A friend of mine, teaching Sunday School, told (with tongue in cheek) how the Puritans dealt with absence from church. “Here is how they did things: Miss one Sunday and you get no meals on Monday; miss two Sundays and you get a whipping; miss three Sundays and you go to jail; miss four Sundays: no one ever missed four Sundays!”
It is good is it not that Puritans are not overseeing church attendance today. It is generally agreed that church attendance, after the C-19 pandemic, will never be the same. Streaming of services has been the most radical change, not to mention social distancing, sterile communion services, masks, no handshakes, no passing of the offering plates, plus other “new normals.”
However, the Word of God is unchangeable and there is still that admonition that we should not “forsake the assembling of ourselves together as the manner of some is….” Those words were written to a first century Church that was suffering severely the pangs of persecution which, in a different realm, left exhaustion, fear, and death that was pandemic in its reach and life-changing in its impact upon individuals and upon the Church. But the Church then, and now, survived and is surviving and will survive.
You have to love what the late Vance Havner once said about a childhood experience he had as he visited a church: “It was a shabby church house, the preacher was plain, the organ wheezy and the music off-key. But there was something that reminded one of the Upper Room.”
There have been and are churches like that world-wide. Big churches, small ones; country churches, city churches; churches with every possible accruement one could imagine and churches with one door for an entrance and exit, no carpet, no padded pews, but churches where when people lifted their voices in musical praise to God the Father, small bumps were raised on people’s necks and when the preacher opened up the Word of God to deliver the burden God’s Spirit had laid upon him, whether educated or uneducated formally, you could almost hear the holy hush of God move through the building as worshippers were drawn into God’s presence so that, like Havner, when you left you knew you had heard from God’s Word through God’s man.
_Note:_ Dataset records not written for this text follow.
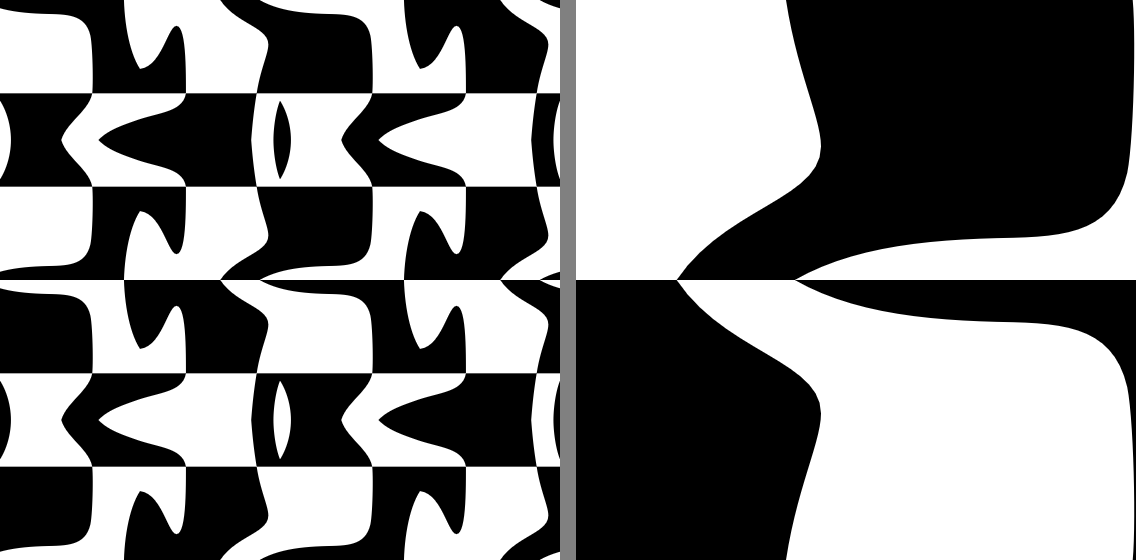
Left: the whole. Right: its middle third, enlarged.
Write a WebGL 2 fragment shader that draws this pattern.

```glsl
#version 300 es
precision highp float;
// Black and white warped checker: two by two cells, each mirrored about its
// middle height and inverted against its neighbours. Bezier edges are counted
// along a ray to the left for the fill; the nearest edge gives the smoothing.

uniform vec2 u_resolution;
out vec4 fragColor;

const float CELL = 384.0;   // cell side in drawing units
const float BAND = 128.0;   // height of one colour band

int crossings = 0;          // edges met to the left of the point
float edgeDistance = 1e5;   // distance to the nearest edge

void addSegment(vec2 p, vec2 a, vec2 b) {
  vec2 ab = b - a, ap = p - a;
  float along = clamp(dot(ap, ab) / dot(ab, ab), 0.0, 1.0);
  edgeDistance = min(edgeDistance, length(ap - ab * along));
  if ((a.y > p.y) != (b.y > p.y) && a.x + ab.x * ap.y / ab.y < p.x) crossings++;
}

void addCurve(vec2 p, vec2 a, vec2 b, vec2 c, vec2 d) {
  vec2 last = a;
  for (int i = 1; i <= 14; i++) {
    float t = float(i) / 14.0, s = 1.0 - t;
    vec2 next = s * s * s * a + 3.0 * s * t * (s * b + t * c) + t * t * t * d;
    addSegment(p, last, next);
    last = next;
  }
}

// Edges of the outer bands, y measured from the cell border
void addOuterBand(vec2 p) {
  // rounded shoulder
  addCurve(p, vec2(-28, 0), vec2(0, 16), vec2(36, 18.7), vec2(72, 19.3));
  addCurve(p, vec2(72, 19.3), vec2(98, 20), vec2(118, 23), vec2(124, 49));
  addCurve(p, vec2(124, 49), vec2(127, 64), vec2(128, 112), vec2(126.5, 128));
  // hanging tongue and hook
  addCurve(p, vec2(170, 0), vec2(171, 35), vec2(178, 73), vec2(192, 94.5));
  addCurve(p, vec2(192, 94.5), vec2(222, 91), vec2(230, 36), vec2(242, 35.5));
  addCurve(p, vec2(242, 35.5), vec2(255, 36), vec2(255, 92), vec2(255, 128));
  // bulging side
  addCurve(p, vec2(302, 0), vec2(324, 33), vec2(368, 37), vec2(368, 61));
  addCurve(p, vec2(368, 61), vec2(368, 74), vec2(357, 95), vec2(352, 128));
}

// Edges of the middle band, down to the mirror line
void addMiddleBand(vec2 p) {
  // lens
  addCurve(p, vec2(0, 138), vec2(-6, 153), vec2(-9, 176), vec2(-9, 192));
  addCurve(p, vec2(0, 138), vec2(9, 152), vec2(15, 172), vec2(15, 192));
  // two arrow points
  addCurve(p, vec2(126.5, 128), vec2(122, 152), vec2(91, 168), vec2(84, 192));
  addCurve(p, vec2(255, 128), vec2(251, 153), vec2(220, 154), vec2(190, 164));
  addCurve(p, vec2(190, 164), vec2(170, 171), vec2(148, 178), vec2(135, 192));
  // slightly bent side
  addCurve(p, vec2(352, 128), vec2(348, 152), vec2(346, 172), vec2(344.5, 192));
}

void main() {
  vec2 grid = 2.0 * gl_FragCoord.xy / u_resolution.y;
  float pixel = 2.0 * CELL / u_resolution.y;
  ivec2 cell = ivec2(floor(grid));

  // Fold the cell about its middle height
  vec2 p = fract(grid) * CELL;
  p.y = min(0.5 * CELL - abs(p.y - 0.5 * CELL), 191.99);
  bool middle = p.y >= BAND;

  // The next cell's edges reach back into this one
  for (int k = 0; k < 2; k++) {
    vec2 q = p - vec2(CELL * float(k), 0.0);
    if (middle) addMiddleBand(q);
    else addOuterBand(q);
  }
  edgeDistance = min(edgeDistance, min(p.y, abs(p.y - BAND)));

  int parity = (cell.x + cell.y + crossings + int(middle)) & 1;
  float side = parity == 1 ? 1.0 : -1.0;
  float white = clamp(0.5 + side * edgeDistance / pixel, 0.0, 1.0);
  fragColor = vec4(vec3(white), 1.0);
}
```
Believers of all ages have loved to be in attendance, in person, when local assemblies of His followers were meeting for praise, prayer, communion and fellowship in His Word. We love to be with brothers and sisters in Christ and we love to be around those of like precious faith. General Westmoreland was once reviewing a platoon of paratroopers in Vietnam. As he went down the line, he asked each of them a question: ‘How do you like jumping, son?’ ‘Love it, sir!’ was the first answer. ‘How do you like jumping?’ he asked the next. ‘The greatest experience in my life, sir!’ exclaimed the paratrooper. ‘How do you like jumping?’ he asked the third. ‘I hate it, sir.’ he replied. ‘Then why do you do it?’ asked Westmoreland. ‘Because I want to be around guys who love to jump.’ We not only love to “jump” into the Word, we love to be around people who love to! You can be blessed at home participating in whatever way you can via the internet, but nothing can replace the in person, face to face, worship in and through the assembly of the church.
Now, most of my posts are of a pretty serious nature, as is this one. I am writing this the day after the National Football Championship game was played about 12 minutes from our house, in downtown Indianapolis, at Lucas Oil Stadium. So, football in some way or another, has been on our minds both here and elsewhere, especially in Georgia and Alabama. Allow me to “lighten” things up for a change and share with you some football strategies as they pertain to local church gatherings:
Instant Replay: the preacher loses his notes and falls back on last week’s illustrations.
Sudden Death: What happens to the attention span of the congregation if the preacher goes “overtime.”
Trap: You’re called on to pray and are asleep.
End Run: Getting out of church quick, without speaking to any guest or fellow member.
Flex Defense: The ability to allow absolutely nothing said during the sermon to affect your life.
Halfback Option: The decision of 50% of the congregation not to return for the evening service.
Blitz: The rush to the restaurant following the closing prayer.
Quarterback Sneak: Church members quietly leaving during the invitation.
Draw Play: What many children do with the bulletin during worship.
Half-time: the period between Sunday School and worship when some choose to leave.
Benchwarmer: Those who do not sing, pray, work or apparently do anything but sit.
Backfield-in-motion: Making a trip to the back (restroom or water fountain) during the service.
Staying in the Pocket: What happens to a lot of money that should be given to the Lord’s work.
Two-minute Warning: The point at which you realize the sermon is about over and you begin to gather up all your belongings.
Hope you may have gotten a chuckle out of these, (copied, source unknown), but pray you will really never take His Church and the gathering together of His Body, locally in what we call “going to church,” lightly!